They peered out the windows, watching the golden rays of dawn rise above the lush green countryside. They rarely got to enjoy such scenery, so they didn’t mind the bumpy, four-hour bus ride down a winding, rocky, mountain road.

Their destination: Hilario Galindo Hospital.

Lilian is 34 and barely weighs 60 pounds. She contracted polio when she was 7 years old and lost all sensation from the waist down, leaving her incontinent and without mobility.

She hated being stuck at home, where she would spend her days lying in bed or sitting on a small, uncomfortable plastic chair. She would sometimes develop pressure sores because of this.

When Lilian and Maimy arrived at the hospital, a team of physical therapists began to fit her for a wheelchair, taking measurements and preparing the right seat size to ensure her safety and comfort. They also fitted a wheelchair to Maimy, who, like her sister, cannot feel or move her lower body. Maimy has also lived with a disability for most of her life.

As Lilian and Maimy settled into their new wheelchairs, the therapists asked them what they thought of these free gifts.

Lilian’s smile said it all.

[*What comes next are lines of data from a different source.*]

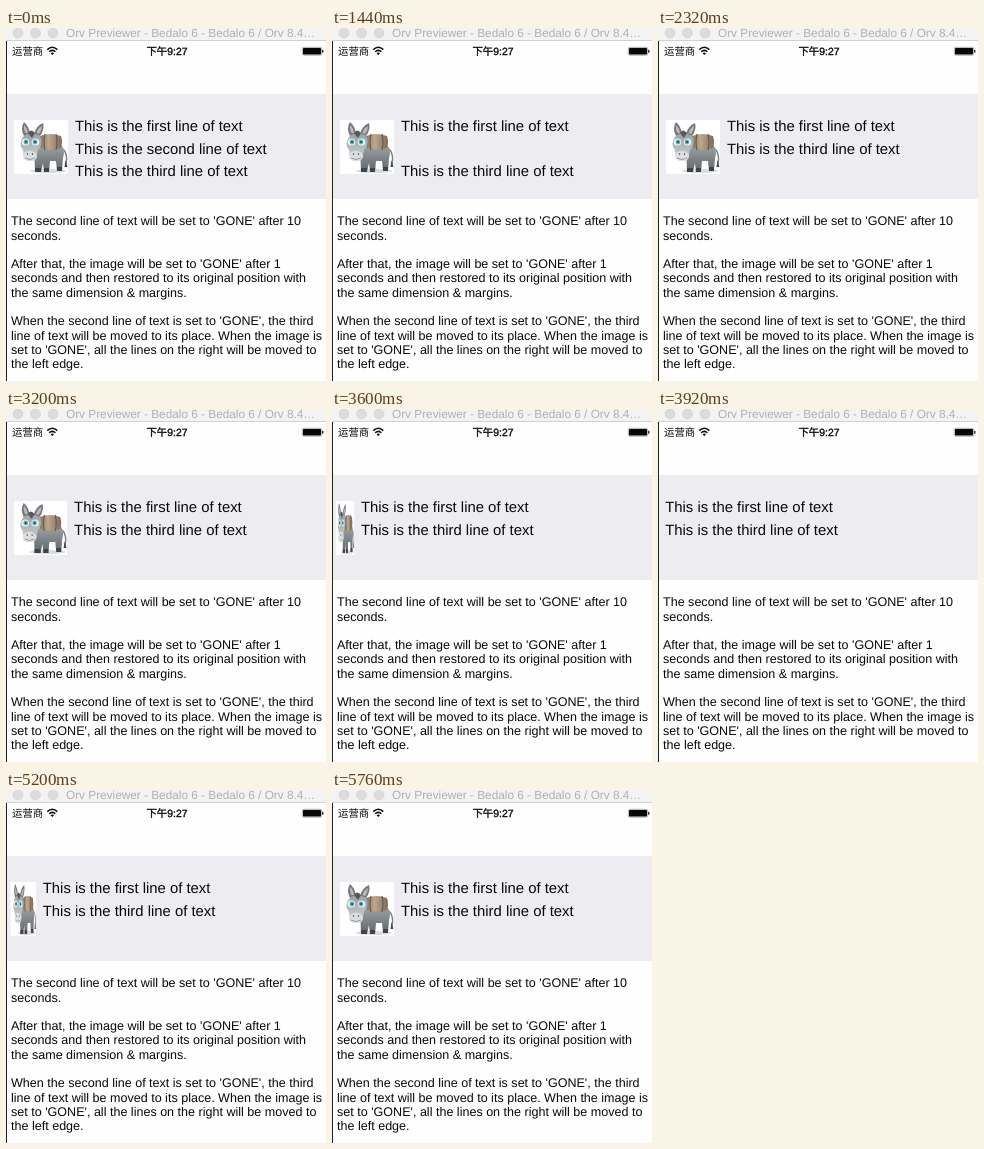
An HTML page that plays this animation: 320 by 353 pixels, repeating every 7.76 s.

```html
<!DOCTYPE html>
<html lang="en">
<head>
<meta charset="utf-8">
<title>Collapsing rows</title>
<style>
  html, body { margin: 0; width: 100%; height: 100%; overflow: hidden; background: #fefefe; }
  svg { display: block; }
  #stage { width: 100vw; height: 100vh; }
  text { font-family: "Liberation Sans", Arial, "Noto Sans CJK SC", "Noto Sans CJK", sans-serif; fill: #080808; text-rendering: geometricPrecision; }
  .title { font-size: 11.8px; fill: #b0b0b0; }
  .status { font-size: 10.4px; }
  .row { font-size: 14.87px; }
  .note { font-size: 12.55px; }
</style>
</head>
<body>
<svg id="stage" viewBox="0 0 320 353">
  <rect width="320" height="353" fill="#fefefe"/>
  <rect width="320" height="12" fill="#f3f3f3"/>
  <rect y="12" width="320" height="1" fill="#d2d2d2"/>
  <g fill="#dcdcdc" stroke="#d0d0d0" stroke-width=".6">
    <circle cx="12" cy="5" r="5"/>
    <circle cx="29.5" cy="5" r="5"/>
    <circle cx="47" cy="5" r="5"/>
  </g>
  <text class="title" x="60" y="9.3">Orv Previewer - Bedalo 6 - Bedalo 6 / Orv 8.4…</text>

  <text class="status" x="6" y="27">运营商</text>
  <g fill="none" stroke="#080808" stroke-width="1.5">
    <path d="M41.3 21.6Q46.3 17 51.3 21.6M43.2 23.8Q46.3 21 49.4 23.8"/>
    <path d="M44.6 25.2Q46.3 23.8 48 25.2L46.3 27Z" fill="#080808" stroke="none"/>
  </g>
  <text class="status" x="161" y="27" text-anchor="middle" stroke="#080808" stroke-width=".35">下午9:27</text>
  <rect x="296.3" y="19.3" width="19.4" height="7.9" rx="1.5" fill="#fefefe" stroke="#777" stroke-width=".6"/>
  <rect x="297" y="20" width="18" height="6.5" rx=".8" fill="#080808"/>
  <rect x="316.2" y="21.8" width="1.2" height="3" rx=".6" fill="#080808"/>

  <rect x="1" y="66" width="319" height="105" fill="#edecf1"/>
  <svg id="pic" x="8" y="92" width="54" height="54" viewBox="0 0 54 54" preserveAspectRatio="none">
    <defs>
      <linearGradient id="fur" x2="0" y2="1">
        <stop stop-color="#a4a9ac"/><stop offset="1" stop-color="#5f656a"/>
      </linearGradient>
      <linearGradient id="face" x2="0" y2="1">
        <stop stop-color="#9a9fa3"/><stop offset="1" stop-color="#d0d3d5"/>
      </linearGradient>
      <linearGradient id="wood">
        <stop stop-color="#85705c"/><stop offset=".4" stop-color="#bda78e"/><stop offset="1" stop-color="#806a56"/>
      </linearGradient>
    </defs>
    <rect width="54" height="54" fill="#fff"/>
    <ellipse cx="34" cy="51" rx="18" ry="2" fill="#d9dbdc"/>
    <path d="M49 29Q54 34 52 44" fill="none" stroke="#777c7f" stroke-width="1.4"/>
    <path d="M51.5 40L53.5 47 50.5 47Z" fill="#45494c"/>
    <path d="M20 25Q27 20 46 24Q52 29 49 38L48 51H43L42 41H36L35 52H30L29 43 27 52H21Z" fill="url(#fur)"/>
    <path d="M21 48H27V52H21ZM30 48H35V52H30ZM43 47H48V51H43Z" fill="#3f4447"/>
    <path d="M26 16Q36 12 47 16Q49 22 47 28Q37 31 27 28Q25 22 26 16Z" fill="url(#wood)"/>
    <path d="M31 14Q29 22 31 30M42 14Q44 22 42 30" fill="none" stroke="#625850" stroke-width="1.1"/>
    <path d="M10 16Q6 8 10 2Q15 6 16 14ZM20 14Q22 6 29 3Q31 9 26 16Z" fill="#74797d"/>
    <path d="M11.5 13Q9 8 10.5 5Q13 8 14 13ZM22.5 13Q24 8 28 6Q28 10 25 14Z" fill="#bfb9b8"/>
    <path d="M9 17Q17 9 27 17Q29 24 24 30L22 39Q16 43 10 39L9 30Q4 24 9 17Z" fill="url(#face)"/>
    <path d="M14 13Q17 8 21 13L18 18Z" fill="#55595d"/>
    <ellipse cx="16" cy="36" rx="7" ry="5.2" fill="#dcdee0"/>
    <path d="M11 38Q16 41 21 38" fill="none" stroke="#777c80" stroke-width=".7"/>
    <g fill="#e7f5f4"><ellipse cx="11.5" cy="22" rx="3.8" ry="3.5"/><ellipse cx="21.5" cy="22" rx="3.8" ry="3.5"/></g>
    <g fill="#55b3b4"><circle cx="12" cy="22" r="2.4"/><circle cx="21" cy="22" r="2.4"/></g>
    <g fill="#24393b"><circle cx="12" cy="22" r=".9"/><circle cx="21" cy="22" r=".9"/><circle cx="13.5" cy="34" r=".7"/><circle cx="18.5" cy="34" r=".7"/></g>
  </svg>
  <text class="row" id="first" y="103.2">This is the first line of text</text>
  <text class="row" id="second" x="69" y="125.8">This is the second line of text</text>
  <text class="row" id="third">This is the third line of text</text>
  <g id="notes"></g>
  <rect y="13" width="1" height="340" fill="#202020"/>
</svg>
<script>
const LOOP = 7760, STEP = 80;
const $ = id => document.getElementById(id);
const pic = $("pic"), first = $("first"), second = $("second"), third = $("third");

const notes = [
  "The second line of text will be set to 'GONE' after 10",
  "seconds.",
  "",
  "After that, the image will be set to 'GONE' after 1",
  "seconds and then restored to its original position with",
  "the same dimension & margins.",
  "",
  "When the second line of text is set to 'GONE', the third",
  "line of text will be moved to its place. When the image is",
  "set to 'GONE', all the lines on the right will be moved to",
  "the left edge."
];
notes.forEach((line, i) => {
  const el = document.createElementNS(first.namespaceURI, "text");
  el.setAttribute("class", "note");
  el.setAttribute("x", 5);
  el.setAttribute("y", 197.2 + 14.3 * i);
  el.textContent = line;
  $("notes").append(el);
});

// Ease in and out: cubic Bezier (.42, 0, .58, 1), solved by bisection.
function ease(x) {
  if (x <= 0) return 0;
  if (x >= 1) return 1;
  let lo = 0, hi = 1;
  for (let i = 0; i < 24; i++) {
    const s = (lo + hi) / 2, r = 1 - s;
    if (1.26 * s * r * r + 1.74 * s * s * r + s ** 3 < x) lo = s; else hi = s;
  }
  return lo * lo * (3 - 2 * lo);
}

const phase = (t, start, length) => ease((t - start) / length);

function draw(ms) {
  const t = Math.floor((ms % LOOP) / STEP) * STEP;
  const lift = phase(t, 1420, 900);
  const shown = 1 - phase(t, 3130, 800) + phase(t, 4805, 810);
  const x = 7.2 + 61.8 * shown;

  second.setAttribute("visibility", t < 1440 ? "visible" : "hidden");
  first.setAttribute("x", x);
  third.setAttribute("x", x);
  third.setAttribute("y", 148.2 - 22.4 * lift);
  pic.setAttribute("x", 1 + 7 * shown);
  pic.setAttribute("width", 54 * shown);
}

const begin = performance.now();
function tick() {
  draw(performance.now() - begin);
  requestAnimationFrame(tick);
}
tick();
</script>
</body>
</html>
```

Lilian (l) and Maimy (r) have always been close. Now, they can continue to do things together—like explore the world beyond the confines of their home.

There are others like Lilian and Maimy, waiting with eager anticipation for the gift of mobility—and with it, the gifts of freedom, independence, and renewed hope.

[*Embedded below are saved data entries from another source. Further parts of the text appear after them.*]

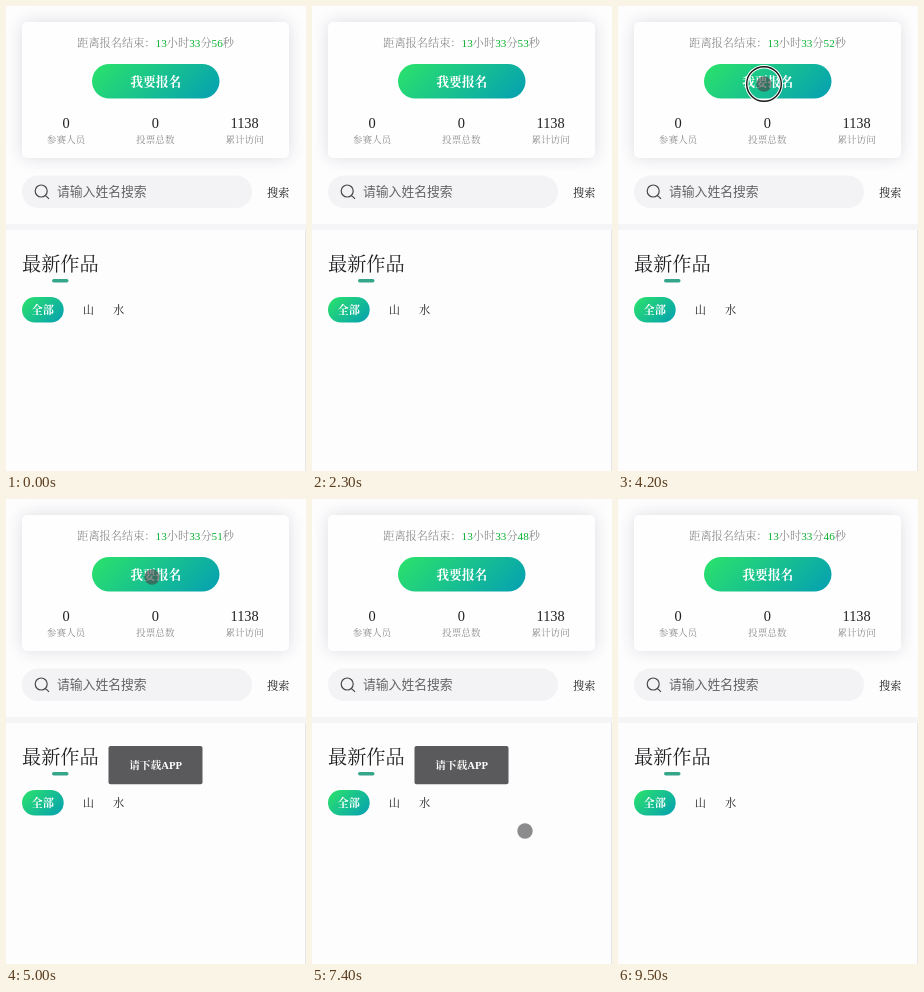
These frames come from a looping animation (300 by 465 pixels, 9600 ms). An HTML page with a canvas:

```html
<!DOCTYPE html>
<html lang="zh-CN">
<head>
<meta charset="utf-8">
<style>
html, body { margin: 0; width: 100%; height: 100%; overflow: hidden; background: #fdfdfe; }
canvas { display: block; width: 300px; height: 465px; }
</style>
</head>
<body>
<canvas id="stage"></canvas>
<script>
const W = 300, H = 465, LOOP = 9600, STEP = 100;
const SERIF = '"Liberation Serif", "Noto Serif CJK SC", "Noto Sans CJK SC", "Noto Sans CJK", serif';
const SANS = '"Noto Sans CJK SC", "Noto Sans CJK", sans-serif';
const INK = '#202022', GREY = '#8b8b8e';

const canvas = document.getElementById('stage');
const ctx = canvas.getContext('2d');
const ratio = window.devicePixelRatio || 1;
canvas.width = W * ratio;
canvas.height = H * ratio;
ctx.scale(ratio, ratio);

// Pointer stops: time, x, y
const enter = [[2800, 194, 406], [2900, 190, 388], [3000, 178, 284], [3100, 161, 146], [3200, 151, 78]];
const leave = [[7000, 146, 78], [7200, 176, 196], [7400, 213, 332], [7900, 223, 420], [8200, 236, 464], [8400, 241, 482]];

function along(path, t) {
  if (t <= path[0][0]) return path[0].slice(1);
  for (let i = 1; i < path.length; i++) {
    const [t0, x0, y0] = path[i - 1], [t1, x1, y1] = path[i];
    if (t <= t1) {
      const k = (t - t0) / (t1 - t0);
      return [x0 + (x1 - x0) * k, y0 + (y1 - y0) * k];
    }
  }
  return path[path.length - 1].slice(1);
}

function box(x, y, w, h, r, fill) {
  ctx.fillStyle = fill;
  ctx.beginPath();
  ctx.roundRect(x, y, w, h, r);
  ctx.fill();
}

function disc(x, y, r) {
  ctx.beginPath();
  ctx.arc(x, y, r, 0, Math.PI * 2);
}

// y is the vertical middle of the line
function text(str, x, y, size, color, { align = 'center', weight = 400, family = SERIF } = {}) {
  ctx.font = `${weight} ${size}px ${family}`;
  ctx.textAlign = align;
  ctx.fillStyle = color;
  ctx.fillText(str, x, y + size * 0.37);
}

function greenFill(x, y, w, h) {
  const cx = x + w / 2, cy = y + h / 2, d = (w + h) / 4;
  const g = ctx.createLinearGradient(cx - d, cy - d, cx + d, cy + d);
  g.addColorStop(0, '#2be36a');
  g.addColorStop(1, '#059fb3');
  return g;
}

function pill(x, y, w, h) {
  box(x, y, w, h, h / 2, greenFill(x, y, w, h));
}

function drawCountdown(t) {
  const size = 11.2;
  const seconds = 56 - Math.floor((t + 700) / 1000);
  const parts = [['距离报名结束：', 7], ['13', 1], ['小时', 2], ['33', 1], ['分', 1], [String(seconds), 1], ['秒', 1]];
  let x = 71.2;
  parts.forEach(([str, ems], i) => {
    text(str, x, 37.3, size, i % 2 ? '#08b02f' : GREY, { align: 'left' });
    x += ems * size;
  });
}

function drawCard(t) {
  ctx.save();
  ctx.shadowColor = 'rgba(40, 40, 60, 0.15)';
  ctx.shadowBlur = 16 * ratio;
  box(16, 16, 267, 136, 5, '#fefefe');
  ctx.restore();
  drawCountdown(t);
  pill(86, 58, 127.5, 34.5);
  text('我要报名', 149.8, 75.3, 12.8, '#fff', { weight: 700 });
  [['0', '参赛人员', 60], ['0', '投票总数', 149.3], ['1138', '累计访问', 238.6]].forEach(([num, label, x]) => {
    text(num, x, 116.3, 14.4, INK);
    text(label, x, 133.2, 9.6, GREY);
  });
}

function drawSearch() {
  box(16, 169.5, 230, 32.5, 16.25, '#f3f3f5');
  ctx.strokeStyle = '#48484b';
  ctx.lineWidth = 1.2;
  disc(35.2, 185, 6);
  ctx.moveTo(39.5, 189.3);
  ctx.lineTo(43, 192.8);
  ctx.stroke();
  text('请输入姓名搜索', 51, 185.7, 12.8, '#636366', { align: 'left', family: SANS });
  text('搜索', 272.2, 186.4, 11.2, INK);
}

function drawWorks() {
  box(0, 218, W, 6, 0, '#f5f4f6');
  text('最新作品', 16, 257.8, 19.2, INK, { align: 'left', weight: 500 });
  box(46, 273, 16.5, 3.4, 1.7, '#35a68a');
  pill(16, 291, 41.7, 25.6);
  text('全部', 36.8, 304, 11.2, '#fff', { weight: 700 });
  text('山', 82.3, 304, 11.2, INK);
  text('水', 112.7, 304, 11.2, INK);
  box(299, 224, 1, H - 224, 0, '#e6e6e8');
}

function drawToast() {
  box(102.5, 247, 94, 38.3, 2, '#5a595b');
  text('请下载APP', 149.6, 266.3, 10.7, '#fff', { weight: 700 });
}

function drawArrow(x, y) {
  ctx.beginPath();
  [[0, 0], [0, 11], [2.5, 8.8], [4.3, 12.8], [6.3, 11.9], [4.6, 8], [8, 8]]
    .forEach(([dx, dy]) => ctx.lineTo(x + dx, y + dy));
  ctx.closePath();
  ctx.fillStyle = '#111';
  ctx.strokeStyle = '#fff';
  ctx.lineWidth = 1;
  ctx.fill();
  ctx.stroke();
}

function drawTouch(x, y) {
  disc(x, y, 7.7);
  ctx.fillStyle = 'rgba(70, 68, 70, 0.62)';
  ctx.fill();
}

function drawRing(x, y) {
  [['#fff', 3.4], ['#171717', 1.4]].forEach(([color, width]) => {
    disc(x, y, 17.3);
    ctx.strokeStyle = color;
    ctx.lineWidth = width;
    ctx.stroke();
  });
}

function drawPointer(t) {
  if (t >= 2800 && t < 3500) drawArrow(...along(enter, t));
  else if (t >= 3500 && t < 8500) {
    const [x, y] = along(leave, t);
    drawTouch(x, y);
    if (t >= 4100 && t < 4400) drawRing(x, y);
  }
}

function draw(now) {
  const t = Math.floor((now % LOOP) / STEP) * STEP;
  ctx.fillStyle = '#fdfdfe';
  ctx.fillRect(0, 0, W, H);
  drawCard(t);
  drawSearch();
  drawWorks();
  if (t >= 4500 && t < 7600) drawToast();
  drawPointer(t);
}

let start;
function loop(now) {
  start ??= now;
  draw(Math.max(0, now - start));
  requestAnimationFrame(loop);
}
requestAnimationFrame(loop);
</script>
</body>
</html>
```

Would you consider giving that gift to someone today?



Don Schoendorfer